George Chresanthakes and his daughters Catherine (left) and Georgia. George, a Mundelein High School super-fan, always wore a red MHS alumni hat. George died Sept. 10. | For Sun-Times Media
Updated: December 30, 2012 6:22AM
MUNDELEIN — When the Mundelein High School girls basketball team takes the floor Nov. 29, it will be the first home opener without legendary fan George Chresanthakes since before any of the players were born.
Chresanthakes was a constant presence during the 15 years his daughters played sports, and continued to cheer for the Mustangs for nine years after they graduated.
Known for wearing either a red “MHS Alumni” hat or a blue Chicago Cubs hat, Chresanthakes died on Sept. 10 at the age of 76 after a long battle with cancer.
Christine Palmer, now married, was the eldest daughter and graduated from MHS in 1989. Though she did not play basketball, her father attended every tennis match she played.
“He seriously had no clue about tennis,” Palmer said. “There was one particular Saturday where we had snow, and mom and dad were there for the whole time.”
Once exposed to MHS athletics, Mavericks passion consumed him.
“The thing about dad, in terms of Mundelein sports, is that he went to everything as long as he knew someone on the team,” Palmer said. “I can remember him going to football practices and games for Larry Maddock, for Pam Weisner’s brothers, and I believe, for my senior year’s class, just because it was my senior year.”
Georgia Chresanthakes graduated in 1992 after being a three-sport athlete (volleyball, basketball and softball). Her father’s enthusiasm continued to blossom.
“I remember during a freshman softball game I was up to bat and I hit a ball that looked like it would be a home run,” Georgia said. “Dad jumped out of his chair and ran the length of the foul line pointing his finger toward the field as if trying to guide the ball to stay fair. It barely curved foul and he turned around and said ‘well hit another one but that way this time.’”
By the time Catherine Case, now married, was at MHS, Chresanthakes was more than a regular at the games.
“I first started coaching girls basketball in 1998-99,” girls varsity basketball coach Brian Evans said. “I came to my first practice and this older gentleman wearing a red ‘Mundelein High School’ cap walks in and unfolds a chair in the corner of the gym. He didn’t say or do anything. He watched and then left when practice was over.”

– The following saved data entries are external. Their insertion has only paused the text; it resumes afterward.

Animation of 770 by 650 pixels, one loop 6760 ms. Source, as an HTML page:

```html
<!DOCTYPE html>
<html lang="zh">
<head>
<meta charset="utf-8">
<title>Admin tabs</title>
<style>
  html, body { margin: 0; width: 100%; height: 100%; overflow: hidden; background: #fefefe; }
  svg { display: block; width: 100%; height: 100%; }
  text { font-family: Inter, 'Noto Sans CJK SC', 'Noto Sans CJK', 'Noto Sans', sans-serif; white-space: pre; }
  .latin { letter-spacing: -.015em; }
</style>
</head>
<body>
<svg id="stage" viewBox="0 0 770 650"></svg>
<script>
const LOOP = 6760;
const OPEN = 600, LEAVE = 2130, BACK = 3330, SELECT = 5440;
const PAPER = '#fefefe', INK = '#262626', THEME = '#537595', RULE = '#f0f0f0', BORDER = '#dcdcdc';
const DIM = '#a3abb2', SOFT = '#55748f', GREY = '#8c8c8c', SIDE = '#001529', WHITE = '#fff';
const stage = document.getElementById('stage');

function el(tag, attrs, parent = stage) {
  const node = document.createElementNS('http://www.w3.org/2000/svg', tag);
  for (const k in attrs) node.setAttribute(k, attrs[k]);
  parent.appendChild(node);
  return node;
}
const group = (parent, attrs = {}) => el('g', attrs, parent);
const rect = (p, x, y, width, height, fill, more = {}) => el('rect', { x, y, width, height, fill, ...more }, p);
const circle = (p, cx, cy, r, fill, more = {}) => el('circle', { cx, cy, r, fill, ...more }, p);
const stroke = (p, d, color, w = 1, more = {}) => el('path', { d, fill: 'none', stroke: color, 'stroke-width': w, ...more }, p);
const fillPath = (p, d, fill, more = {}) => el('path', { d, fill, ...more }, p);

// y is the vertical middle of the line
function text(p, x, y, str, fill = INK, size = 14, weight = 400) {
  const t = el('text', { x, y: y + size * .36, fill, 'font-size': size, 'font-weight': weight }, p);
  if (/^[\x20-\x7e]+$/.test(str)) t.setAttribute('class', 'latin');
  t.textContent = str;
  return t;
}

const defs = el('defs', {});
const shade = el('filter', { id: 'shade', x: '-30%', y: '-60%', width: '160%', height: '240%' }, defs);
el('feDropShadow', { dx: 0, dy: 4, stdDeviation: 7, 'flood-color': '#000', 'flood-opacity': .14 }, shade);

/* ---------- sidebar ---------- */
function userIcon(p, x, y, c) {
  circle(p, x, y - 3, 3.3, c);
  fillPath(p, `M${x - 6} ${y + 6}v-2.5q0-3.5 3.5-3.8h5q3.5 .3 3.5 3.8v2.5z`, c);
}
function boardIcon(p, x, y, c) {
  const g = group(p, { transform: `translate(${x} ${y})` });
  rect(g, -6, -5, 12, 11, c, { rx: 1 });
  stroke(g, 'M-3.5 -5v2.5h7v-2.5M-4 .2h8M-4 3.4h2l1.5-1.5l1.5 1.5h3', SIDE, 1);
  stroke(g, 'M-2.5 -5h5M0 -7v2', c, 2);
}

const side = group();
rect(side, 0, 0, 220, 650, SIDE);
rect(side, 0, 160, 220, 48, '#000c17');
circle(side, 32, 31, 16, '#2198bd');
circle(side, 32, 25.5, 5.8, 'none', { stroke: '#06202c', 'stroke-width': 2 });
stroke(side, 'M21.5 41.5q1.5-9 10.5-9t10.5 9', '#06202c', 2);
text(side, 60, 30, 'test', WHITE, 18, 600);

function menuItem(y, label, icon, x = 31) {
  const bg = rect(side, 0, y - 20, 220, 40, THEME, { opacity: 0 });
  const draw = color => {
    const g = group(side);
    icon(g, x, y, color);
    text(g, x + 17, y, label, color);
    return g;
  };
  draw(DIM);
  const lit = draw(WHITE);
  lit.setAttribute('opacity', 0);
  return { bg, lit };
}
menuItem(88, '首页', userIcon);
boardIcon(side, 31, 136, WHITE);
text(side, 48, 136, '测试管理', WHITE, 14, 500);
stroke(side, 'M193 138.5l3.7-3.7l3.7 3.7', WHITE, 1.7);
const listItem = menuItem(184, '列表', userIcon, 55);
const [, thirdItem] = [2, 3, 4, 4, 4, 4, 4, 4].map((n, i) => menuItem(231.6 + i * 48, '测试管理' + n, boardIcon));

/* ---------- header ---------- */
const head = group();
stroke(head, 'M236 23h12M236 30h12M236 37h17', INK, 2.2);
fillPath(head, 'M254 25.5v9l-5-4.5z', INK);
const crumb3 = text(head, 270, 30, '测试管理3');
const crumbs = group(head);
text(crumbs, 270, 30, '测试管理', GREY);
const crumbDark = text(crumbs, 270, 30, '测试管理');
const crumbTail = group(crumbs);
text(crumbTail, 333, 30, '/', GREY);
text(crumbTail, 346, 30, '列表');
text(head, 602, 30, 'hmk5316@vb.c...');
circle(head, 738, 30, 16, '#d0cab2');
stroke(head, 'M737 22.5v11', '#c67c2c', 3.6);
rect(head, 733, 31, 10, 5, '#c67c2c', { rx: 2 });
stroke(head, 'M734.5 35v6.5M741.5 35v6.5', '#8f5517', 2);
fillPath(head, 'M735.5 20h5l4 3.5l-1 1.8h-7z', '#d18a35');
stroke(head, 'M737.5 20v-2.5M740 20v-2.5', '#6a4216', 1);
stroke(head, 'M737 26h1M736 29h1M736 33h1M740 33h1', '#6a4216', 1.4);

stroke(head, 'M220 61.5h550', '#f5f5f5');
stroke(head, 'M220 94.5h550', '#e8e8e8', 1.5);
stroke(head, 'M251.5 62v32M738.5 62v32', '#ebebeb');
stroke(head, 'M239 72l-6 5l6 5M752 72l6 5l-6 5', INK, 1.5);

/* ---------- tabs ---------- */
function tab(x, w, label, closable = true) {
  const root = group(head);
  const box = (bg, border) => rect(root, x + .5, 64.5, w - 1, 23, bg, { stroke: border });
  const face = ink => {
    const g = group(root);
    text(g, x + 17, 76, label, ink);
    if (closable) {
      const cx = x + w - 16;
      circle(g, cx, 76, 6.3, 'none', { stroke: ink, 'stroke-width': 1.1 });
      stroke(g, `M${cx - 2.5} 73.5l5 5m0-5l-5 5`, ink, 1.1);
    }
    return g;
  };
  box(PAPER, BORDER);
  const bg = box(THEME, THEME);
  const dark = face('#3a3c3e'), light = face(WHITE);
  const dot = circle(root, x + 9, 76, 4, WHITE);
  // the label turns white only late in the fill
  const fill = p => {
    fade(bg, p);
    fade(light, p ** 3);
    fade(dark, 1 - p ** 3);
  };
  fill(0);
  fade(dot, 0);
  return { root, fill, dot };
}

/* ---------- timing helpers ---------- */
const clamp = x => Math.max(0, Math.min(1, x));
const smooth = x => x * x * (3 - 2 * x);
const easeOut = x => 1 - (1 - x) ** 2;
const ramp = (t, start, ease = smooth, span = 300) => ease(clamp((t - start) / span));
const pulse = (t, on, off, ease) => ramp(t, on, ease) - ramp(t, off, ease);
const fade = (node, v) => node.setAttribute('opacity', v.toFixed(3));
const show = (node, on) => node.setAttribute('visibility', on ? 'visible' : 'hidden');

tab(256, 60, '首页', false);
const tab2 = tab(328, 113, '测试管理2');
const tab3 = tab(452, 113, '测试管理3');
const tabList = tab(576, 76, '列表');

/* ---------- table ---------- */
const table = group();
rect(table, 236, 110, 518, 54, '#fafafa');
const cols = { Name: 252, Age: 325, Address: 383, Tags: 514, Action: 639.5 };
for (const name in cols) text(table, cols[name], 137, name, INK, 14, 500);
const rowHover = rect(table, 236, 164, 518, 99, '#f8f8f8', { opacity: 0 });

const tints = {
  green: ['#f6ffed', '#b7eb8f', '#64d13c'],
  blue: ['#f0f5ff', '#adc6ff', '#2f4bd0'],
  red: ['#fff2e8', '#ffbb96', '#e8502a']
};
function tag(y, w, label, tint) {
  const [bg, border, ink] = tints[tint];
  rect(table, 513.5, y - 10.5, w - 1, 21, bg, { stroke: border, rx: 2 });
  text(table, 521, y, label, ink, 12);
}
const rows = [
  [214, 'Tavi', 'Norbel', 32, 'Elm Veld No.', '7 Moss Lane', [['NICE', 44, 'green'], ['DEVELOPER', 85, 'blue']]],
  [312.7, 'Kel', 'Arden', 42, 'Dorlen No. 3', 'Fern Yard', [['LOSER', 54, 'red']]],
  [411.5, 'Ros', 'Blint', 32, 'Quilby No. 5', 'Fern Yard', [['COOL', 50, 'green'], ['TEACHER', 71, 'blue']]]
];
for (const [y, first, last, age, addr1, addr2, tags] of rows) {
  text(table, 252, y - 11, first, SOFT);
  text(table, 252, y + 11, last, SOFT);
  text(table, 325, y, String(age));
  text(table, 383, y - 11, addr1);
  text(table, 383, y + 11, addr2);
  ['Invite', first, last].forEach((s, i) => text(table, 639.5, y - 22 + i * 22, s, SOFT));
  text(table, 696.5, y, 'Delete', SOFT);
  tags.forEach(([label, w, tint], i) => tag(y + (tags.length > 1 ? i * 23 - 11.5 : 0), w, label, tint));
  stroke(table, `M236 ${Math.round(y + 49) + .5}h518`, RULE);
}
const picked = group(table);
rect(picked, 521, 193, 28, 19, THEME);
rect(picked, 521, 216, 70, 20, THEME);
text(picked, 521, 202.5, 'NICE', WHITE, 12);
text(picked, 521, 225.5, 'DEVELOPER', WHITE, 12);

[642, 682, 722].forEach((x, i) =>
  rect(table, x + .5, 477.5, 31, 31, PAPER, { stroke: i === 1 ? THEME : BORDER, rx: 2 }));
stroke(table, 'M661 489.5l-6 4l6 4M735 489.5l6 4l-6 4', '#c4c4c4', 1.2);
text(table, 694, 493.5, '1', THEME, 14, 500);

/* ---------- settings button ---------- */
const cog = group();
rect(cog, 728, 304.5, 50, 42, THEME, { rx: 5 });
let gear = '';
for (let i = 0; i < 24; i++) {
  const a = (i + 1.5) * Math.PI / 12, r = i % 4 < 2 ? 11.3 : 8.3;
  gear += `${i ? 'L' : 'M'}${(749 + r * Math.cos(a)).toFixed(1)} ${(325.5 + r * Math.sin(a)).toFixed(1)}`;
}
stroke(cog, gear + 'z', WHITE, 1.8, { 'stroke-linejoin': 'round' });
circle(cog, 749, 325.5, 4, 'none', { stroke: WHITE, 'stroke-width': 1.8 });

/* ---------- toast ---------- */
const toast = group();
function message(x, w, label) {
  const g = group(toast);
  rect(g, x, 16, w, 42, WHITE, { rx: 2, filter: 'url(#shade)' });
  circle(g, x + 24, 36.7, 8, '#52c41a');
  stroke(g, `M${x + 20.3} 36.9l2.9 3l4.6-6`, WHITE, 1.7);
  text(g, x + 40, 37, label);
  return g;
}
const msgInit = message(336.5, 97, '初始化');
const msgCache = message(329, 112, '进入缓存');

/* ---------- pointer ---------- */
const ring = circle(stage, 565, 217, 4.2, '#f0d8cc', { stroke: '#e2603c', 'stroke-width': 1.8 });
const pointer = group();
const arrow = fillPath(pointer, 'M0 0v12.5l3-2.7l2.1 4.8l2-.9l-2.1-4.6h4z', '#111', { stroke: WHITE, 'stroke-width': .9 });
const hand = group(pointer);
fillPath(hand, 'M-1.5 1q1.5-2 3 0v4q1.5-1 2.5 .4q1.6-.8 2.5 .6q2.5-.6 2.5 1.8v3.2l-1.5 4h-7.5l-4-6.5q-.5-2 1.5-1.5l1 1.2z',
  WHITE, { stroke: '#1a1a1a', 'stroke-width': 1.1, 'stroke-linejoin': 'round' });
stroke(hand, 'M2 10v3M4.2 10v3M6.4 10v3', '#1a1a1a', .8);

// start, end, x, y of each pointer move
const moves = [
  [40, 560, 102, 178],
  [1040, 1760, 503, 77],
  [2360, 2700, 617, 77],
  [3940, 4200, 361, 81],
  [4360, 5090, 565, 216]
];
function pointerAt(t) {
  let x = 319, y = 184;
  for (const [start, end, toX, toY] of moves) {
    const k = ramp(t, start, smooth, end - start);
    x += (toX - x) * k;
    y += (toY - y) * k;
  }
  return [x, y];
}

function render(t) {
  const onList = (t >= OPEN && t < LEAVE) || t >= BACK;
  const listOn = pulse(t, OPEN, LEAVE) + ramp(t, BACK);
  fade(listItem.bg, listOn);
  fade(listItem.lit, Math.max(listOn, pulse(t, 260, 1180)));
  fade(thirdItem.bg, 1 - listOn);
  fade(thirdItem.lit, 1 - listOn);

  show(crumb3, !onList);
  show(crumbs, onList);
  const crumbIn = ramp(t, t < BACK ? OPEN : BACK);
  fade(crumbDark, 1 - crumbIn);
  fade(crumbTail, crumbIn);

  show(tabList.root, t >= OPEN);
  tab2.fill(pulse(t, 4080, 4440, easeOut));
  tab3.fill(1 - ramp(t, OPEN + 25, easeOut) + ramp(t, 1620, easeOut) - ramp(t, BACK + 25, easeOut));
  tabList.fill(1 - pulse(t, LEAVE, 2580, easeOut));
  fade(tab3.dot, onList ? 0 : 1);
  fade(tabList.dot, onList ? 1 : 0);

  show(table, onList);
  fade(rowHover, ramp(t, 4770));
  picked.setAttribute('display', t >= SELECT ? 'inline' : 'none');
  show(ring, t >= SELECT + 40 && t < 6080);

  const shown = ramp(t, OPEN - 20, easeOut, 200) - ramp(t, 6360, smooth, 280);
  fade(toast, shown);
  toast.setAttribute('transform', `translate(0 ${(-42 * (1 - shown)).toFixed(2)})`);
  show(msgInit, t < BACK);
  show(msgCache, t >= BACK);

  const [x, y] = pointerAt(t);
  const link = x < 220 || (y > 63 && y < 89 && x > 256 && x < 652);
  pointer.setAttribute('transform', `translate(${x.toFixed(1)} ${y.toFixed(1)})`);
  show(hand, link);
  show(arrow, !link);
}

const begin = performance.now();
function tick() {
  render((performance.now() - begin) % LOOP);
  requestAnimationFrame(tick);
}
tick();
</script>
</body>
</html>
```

After making contact, Evans and Chresanthakes quickly became good friends. Evans’ father even started coming to basketball games to sit and talk with Chresanthakes.
Every few Saturdays, Chresanthakes would treat the whole team to breakfast at local restaurants. Once a year, he invited the team to his house to make candy.
“Parents take a beating nowadays for being ‘helicopter parents’ who are overbearing,” said Perry Wilhelm, MHS athletic director. “That family is the model for how to parent a student-athlete. George was very positive with the kids, not intrusive on operations, and he always supported everything a coach decided.”
After Case graduated in 2001, George Chresanthakes continued to attend home basketball games, among other sports.
“He always knew one of the kids, either through their parents or because they lived nearby,” Evans said. “He was a true fan.”
In recent years, as his health deteriorated, Chresanthakes had to leave games early. Evans decided to send Chresanthakes DVDs of those games.
At his funeral, the Chresanthakes family asked that in lieu of flowers donations be made to the MHS Athletic Department for girls athletics.